(Beginning of Data records)
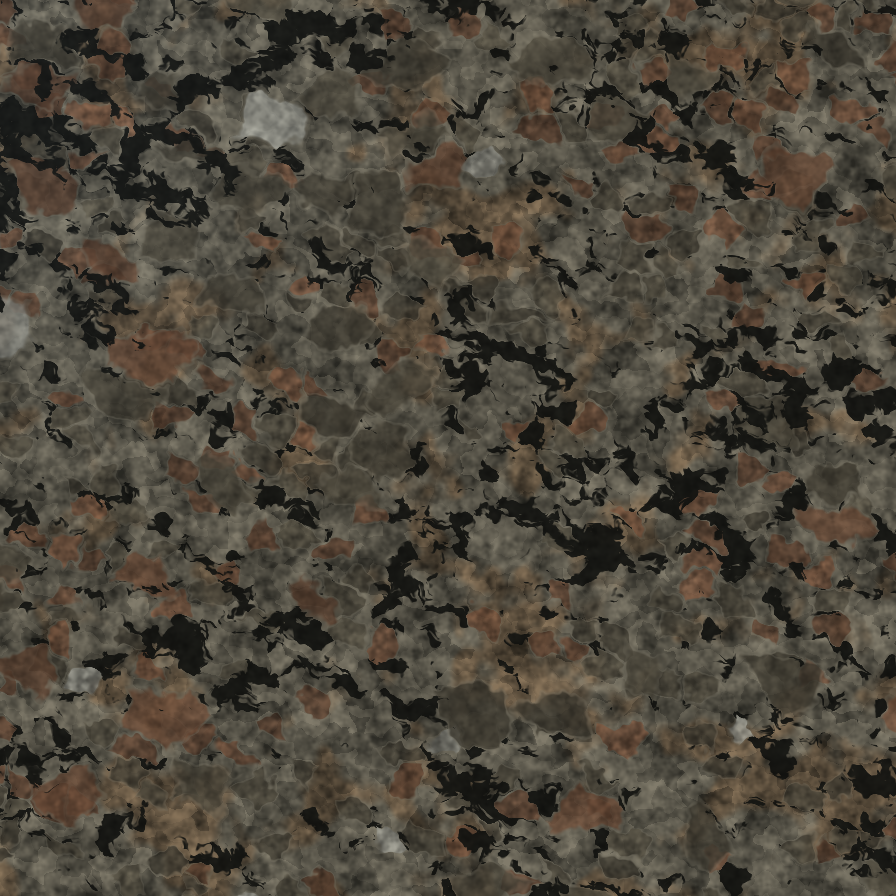
This texture is drawn by a Shadertoy shader. Its source:

```glsl
const vec3 SHADOW_OLIVE = vec3(0.185, 0.18, 0.155);
const vec3 PALE_BEIGE   = vec3(0.475, 0.455, 0.395);
const vec3 SMOKY_BROWN  = vec3(0.25, 0.235, 0.195);
const vec3 RUST         = vec3(0.35, 0.245, 0.18);
const vec3 QUARTZ       = vec3(0.50, 0.50, 0.47);
const vec3 BLACK_MICA   = vec3(0.075, 0.077, 0.066);

vec2 hash22(vec2 p) {
    vec3 q = fract(p.xyx * vec3(0.1031, 0.1030, 0.0973));
    q += dot(q, q.yzx + 33.33);
    return fract((q.xx + q.yz) * q.zy);
}

float valueNoise(vec2 p) {
    vec2 i = floor(p), f = fract(p);
    f = f * f * (3.0 - 2.0 * f);
    float low = mix(hash22(i).x, hash22(i + vec2(1, 0)).x, f.x);
    float high = mix(hash22(i + vec2(0, 1)).x, hash22(i + vec2(1, 1)).x, f.x);
    return mix(low, high, f.y);
}

float fbm(vec2 p, int octaves) {
    float sum = 0.0, weight = 0.5, total = 0.0;
    for (int i = 0; i < octaves; i++) {
        sum += weight * valueNoise(p);
        total += weight;
        weight *= 0.55;
        p = mat2(1.6, 1.2, -1.2, 1.6) * p + 17.3;
    }
    return sum / total;
}

// Returns the gap to the nearest border and the cell's identity.
vec3 voronoi(vec2 p) {
    vec2 base = floor(p), nearestCell = base;
    float nearest = 9.0, second = 9.0;
    for (int y = -1; y <= 1; y++) {
        for (int x = -1; x <= 1; x++) {
            vec2 cell = base + vec2(x, y);
            float d = length(cell + 0.1 + 0.8 * hash22(cell + 50.0) - p);
            if (d < nearest) {
                second = nearest;
                nearest = d;
                nearestCell = cell;
            } else {
                second = min(second, d);
            }
        }
    }
    return vec3(second - nearest, nearestCell);
}

// Rotates along the grain and compresses the cross direction.
vec2 alongGrain(vec2 p, float angle, float stretch) {
    vec2 dir = vec2(cos(angle), sin(angle));
    return vec2(dot(p, dir), stretch * dot(p, vec2(-dir.y, dir.x)));
}

// Blends scattered crystals over the stone; alpha keeps their coverage.
vec4 addCrystals(vec4 stone, vec2 p, float scale, float presence, float rustShare, float texture01) {
    vec3 cell = voronoi(p * scale);
    vec2 pick = hash22(cell.yz + scale);
    float kind = hash22(cell.yz + 2.0 * scale).x;
    float present = step(pick.x, presence);
    float body = present * smoothstep(0.06, 0.20, cell.x);
    float rim = present * smoothstep(0.0, 0.06, cell.x) * (1.0 - smoothstep(0.08, 0.20, cell.x));
    vec3 tint = mix(SMOKY_BROWN, RUST, step(kind, rustShare));
    tint = mix(tint, QUARTZ, step(0.97, kind));
    tint *= (0.85 + 0.35 * pick.y) * (0.6 + 0.8 * texture01);
    vec3 color = mix(stone.rgb, tint, 0.78 * body);
    color = mix(color, PALE_BEIGE * 0.92, 0.3 * rim);
    return vec4(color, max(stone.a, body));
}

void mainImage(out vec4 fragColor, in vec2 fragCoord) {
    vec2 uv = fragCoord / iResolution.y;

    // Ragged borders
    vec2 wobble = vec2(fbm(uv * 42.0, 3), fbm(uv * 42.0 + 71.0, 3)) - 0.5;
    vec2 p = uv + 0.028 * wobble;
    vec2 grain = alongGrain(p, -0.3, 1.35);

    // Mottled feldspar ground
    float mottle = fbm(uv * 38.0 + 9.0, 4);
    float speckle = fbm(uv * 125.0 + 31.0, 2);
    vec3 mosaic = voronoi(grain * 48.0 + 5.0);
    float tone = 0.53 + 1.1 * (mottle - 0.5) + 0.75 * (speckle - 0.5)
               + 0.42 * (hash22(mosaic.yz).x - 0.5);
    vec4 stone = vec4(mix(SHADOW_OLIVE, PALE_BEIGE, clamp(tone, -0.1, 1.1)), 0.0);

    // Warm stains and crystals of two sizes
    float warmth = smoothstep(0.54, 0.72, fbm(uv * 17.0 + 40.0, 3));
    stone.rgb *= mix(vec3(1.0), vec3(1.06, 0.94, 0.84), warmth);
    stone = addCrystals(stone, grain + 3.0, 27.0, 0.30, 0.42, speckle);
    stone = addCrystals(stone, grain + 7.0, 14.0, 0.20, 0.30, mix(speckle, mottle, 0.5));

    // Black mica in clustered, slanting flecks
    vec2 fleck = alongGrain(p, -0.35, 1.5);
    float mica = fbm(fleck * 34.0 + 83.0, 4)
               + 0.35 * (fbm(uv * 7.0 + 22.0, 2) - 0.5)
               + 0.05 * (1.0 - smoothstep(0.0, 0.25, mosaic.x))
               - 0.13 * stone.a;
    float black = smoothstep(0.595, 0.655, mica);
    vec3 color = mix(stone.rgb, BLACK_MICA * (0.75 + 0.5 * speckle), 0.95 * black);

    // Faint cool sheen in the upper left
    float sheen = 1.0 - smoothstep(0.0, 0.6, length(uv - vec2(0.0, 0.9)));
    color += sheen * vec3(0.012, 0.018, 0.025);
    fragColor = vec4(color, 1.0);
}
```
(End of Data records)
Work to complete — Check the lines above and copy each one that includes "pick".

Output —
    vec2 pick = hash22(cell.yz + scale);
    float present = step(pick.x, presence);
    tint *= (0.85 + 0.35 * pick.y) * (0.6 + 0.8 * texture01);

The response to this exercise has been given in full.